▶ **Records supplied**:

Start of Block

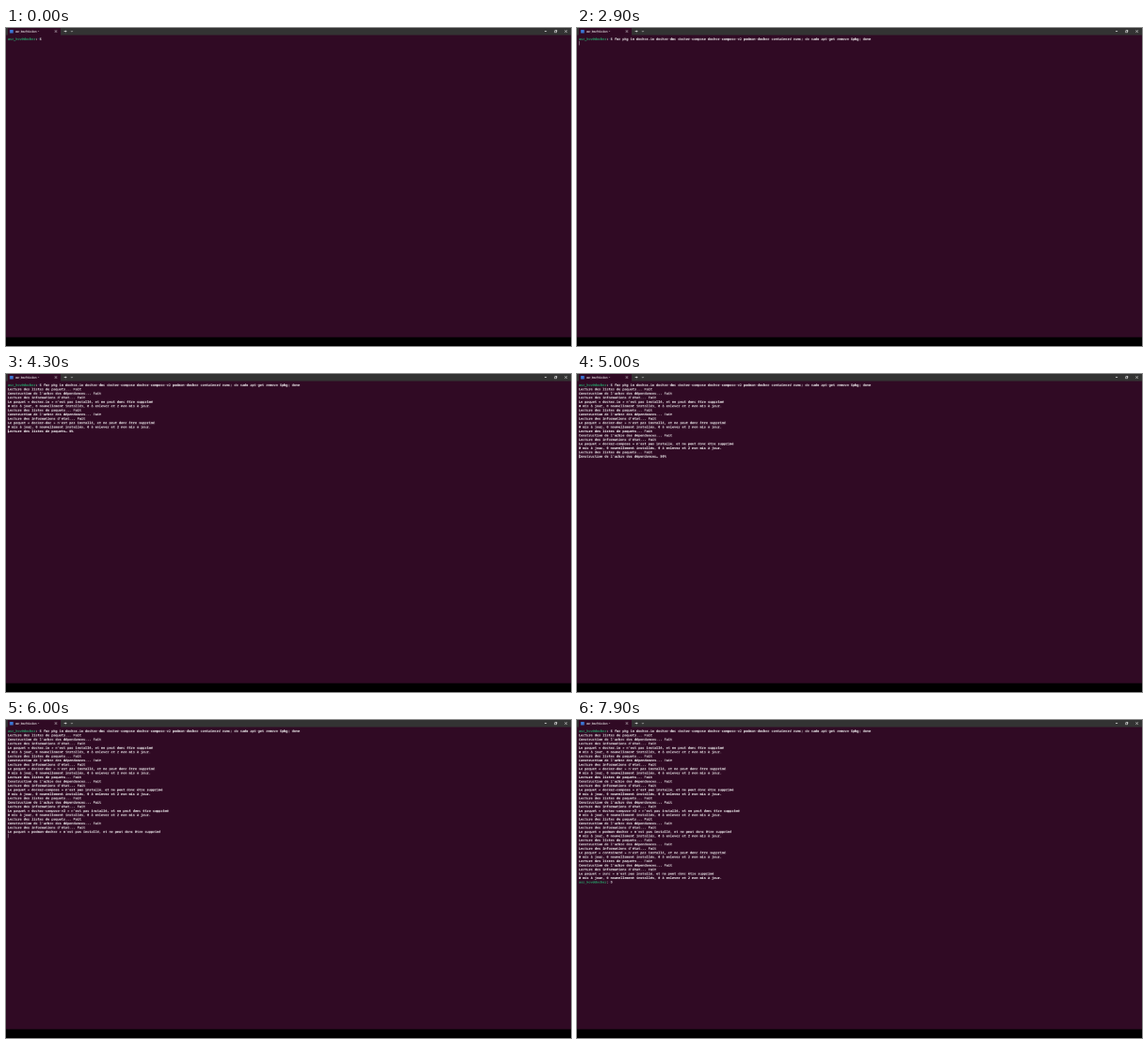
An HTML page with a canvas for the animation above (8000 ms loop, 600x338 px).

```html
<!DOCTYPE html>
<html lang="fr">
<head>
<meta charset="utf-8">
<title>Terminal</title>
<style>
html, body { margin: 0; width: 100%; height: 100%; overflow: hidden; background: #000; }
canvas { display: block; width: 600px; height: 338px; }
</style>
</head>
<body>
<canvas id="stage" width="600" height="338"></canvas>
<script>
const LOOP = 8000;
const W = 2560, H = 1440;           // the desktop is drawn full size, then scaled down
const CELL_W = 9, CELL_H = 19, LEFT = 8, TOP = 40;
const BG = '#300a24', FG = '#ffffff', BAR = '#333333';
const GREEN = '#26a269', BLUE = '#12488b';
const MONO = 'bold 15px "Noto Sans Mono", "DejaVu Sans Mono", monospace';

const USER = 'usr_kov@docker';
const PROMPT_LEN = USER.length + 4;
const PACKAGES = ['docker.io', 'docker-doc', 'docker-compose', 'docker-compose-v2',
  'podman-docker', 'containerd', 'runc'];
const COMMAND = `for pkg in ${PACKAGES.join(' ')}; do sudo apt-get remove $pkg; done`;
const LISTS = 'Lecture des listes de paquets';
const TREE = "Construction de l'arbre des dépendances";

const output = PACKAGES.flatMap(name => [
  `${LISTS}... Fait`,
  `${TREE}... Fait`,
  "Lecture des informations d'état... Fait",
  `Le paquet « ${name} » n'est pas installé, et ne peut donc être supprimé`,
  '0 mis à jour, 0 nouvellement installés, 0 à enlever et 2 non mis à jour.'
]);

// [start ms, finished output lines, cursor shown, text of the line in progress]
const HALF = `${TREE}… 50%`, ZERO = `${LISTS}… 0%`;
const RUN = [
  [2900, 0, 1], [3000, 0, 1, ZERO], [3100, 1, 1, `${TREE}… 0%`], [3200, 1, 1, HALF],
  [3300, 4, 1], [3500, 4, 0],
  [3600, 5, 0, ZERO], [3700, 6, 0, HALF], [3800, 7, 0], [3900, 9, 0], [4000, 9, 1],
  [4300, 10, 1, ZERO], [4400, 11, 1, HALF], [4600, 14, 1],
  [5000, 16, 1, HALF], [5200, 19, 0], [5300, 19, 1],
  [5600, 20, 1, ZERO], [5700, 21, 1, HALF], [5900, 24, 0], [6000, 24, 1],
  [6300, 25, 1, ZERO], [6400, 26, 1, HALF], [6600, 29, 1], [6800, 29, 0],
  [7000, 30, 0, ZERO], [7100, 31, 0, HALF], [7300, 34, 0],
  [7700, 35, 0], [7800, 36, 1], [7900, 36, 0]
];
const EDIT_TIMES = [0, 1000, 1500, 1700, 2100, 2600];
const TIMES = [...EDIT_TIMES, ...RUN.map(step => step[0])];

const stage = document.getElementById('stage').getContext('2d');
const desk = document.createElement('canvas');
desk.width = W;
desk.height = H;
const g = desk.getContext('2d');

function rect(x, y, w, h, color) {
  g.fillStyle = color;
  g.fillRect(x, y, w, h);
}

function write(text, col, row, color = FG) {
  g.font = MONO;
  g.fillStyle = color;
  g.fillText(text, LEFT + col * CELL_W, TOP + row * CELL_H + 15);
}

function cursor(col, row) {
  rect(LEFT + col * CELL_W, TOP + row * CELL_H, 2, CELL_H, FG);
}

function prompt(row) {
  const n = USER.length;
  write(USER, 0, row, GREEN);
  write(':', n, row);
  write('~', n + 1, row, BLUE);
  write('$', n + 2, row);
}

function stroke(points, width = 1.6) {
  g.strokeStyle = FG;
  g.lineWidth = width;
  g.beginPath();
  points.forEach(([x, y], i) => i ? g.lineTo(x, y) : g.moveTo(x, y));
  g.stroke();
}

function cross(x, y, r) {
  stroke([[x - r, y - r], [x + r, y + r]]);
  stroke([[x - r, y + r], [x + r, y - r]]);
}

function titleBar() {
  rect(0, 0, W, 32, BAR);
  rect(8, 0, 240, 32, BG);
  rect(17, 8, 16, 15, '#3b78d8');
  g.font = '600 12px "Open Sans", "Noto Sans", sans-serif';
  g.fillStyle = FG;
  g.fillText(`${USER}: ~`, 43, 20);
  cross(226, 15, 5);
  stroke([[263, 15], [275, 15]], 2);
  stroke([[269, 9], [269, 21]], 2);
  stroke([[294, 13], [298, 17], [302, 13]]);
  stroke([[2440, 15], [2450, 15]], 2);
  g.strokeRect(2486, 12, 8, 8);
  stroke([[2489, 10], [2496, 10], [2496, 17]]);
  cross(2537, 15, 5);
}

function editLine(t) {
  if (t < 1700) {
    if (t >= 1000 && t < 1500) cursor(PROMPT_LEN, 0);
    return;
  }
  const pasted = t < 2900;
  if (pasted) {
    rect(LEFT + PROMPT_LEN * CELL_W, TOP, COMMAND.length * CELL_W, CELL_H, FG);
    if (t < 2100 || t >= 2600) cursor(PROMPT_LEN + COMMAND.length, 0);
  }
  write(COMMAND, PROMPT_LEN, 0, pasted ? BG : FG);
}

function runOutput(t) {
  const step = RUN.filter(s => s[0] <= t).pop();
  if (!step) return;
  const [, done, blink, progress] = step;
  output.slice(0, done).forEach((line, i) => write(line, 0, i + 1));
  if (progress) write(progress, 0, done + 1);
  const finished = done > output.length;
  if (finished) prompt(done);
  if (blink) cursor(finished ? PROMPT_LEN : 0, finished ? done : done + 1);
}

function draw(t) {
  rect(0, 0, W, H, BG);
  titleBar();
  prompt(0);
  editLine(t);
  runOutput(t);
  rect(0, 1400, W, 40, '#000000');
  stage.imageSmoothingEnabled = true;
  stage.imageSmoothingQuality = 'high';
  stage.drawImage(desk, 0, 0, 600, 338);
}

let shown = -1;
function tick() {
  const t = performance.now() % LOOP;
  const state = TIMES.filter(time => time <= t).length;
  if (state !== shown) {
    shown = state;
    draw(t);
  }
  requestAnimationFrame(tick);
}
tick();
</script>
</body>
</html>
```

End of Block

▶ **What to produce**:
Go line by line through the material above and return each one that includes "USER".

▶ **Expected output**:
const USER = 'usr_kov@docker';
const PROMPT_LEN = USER.length + 4;
  const n = USER.length;
  write(USER, 0, row, GREEN);
  g.fillText(`${USER}: ~`, 43, 20);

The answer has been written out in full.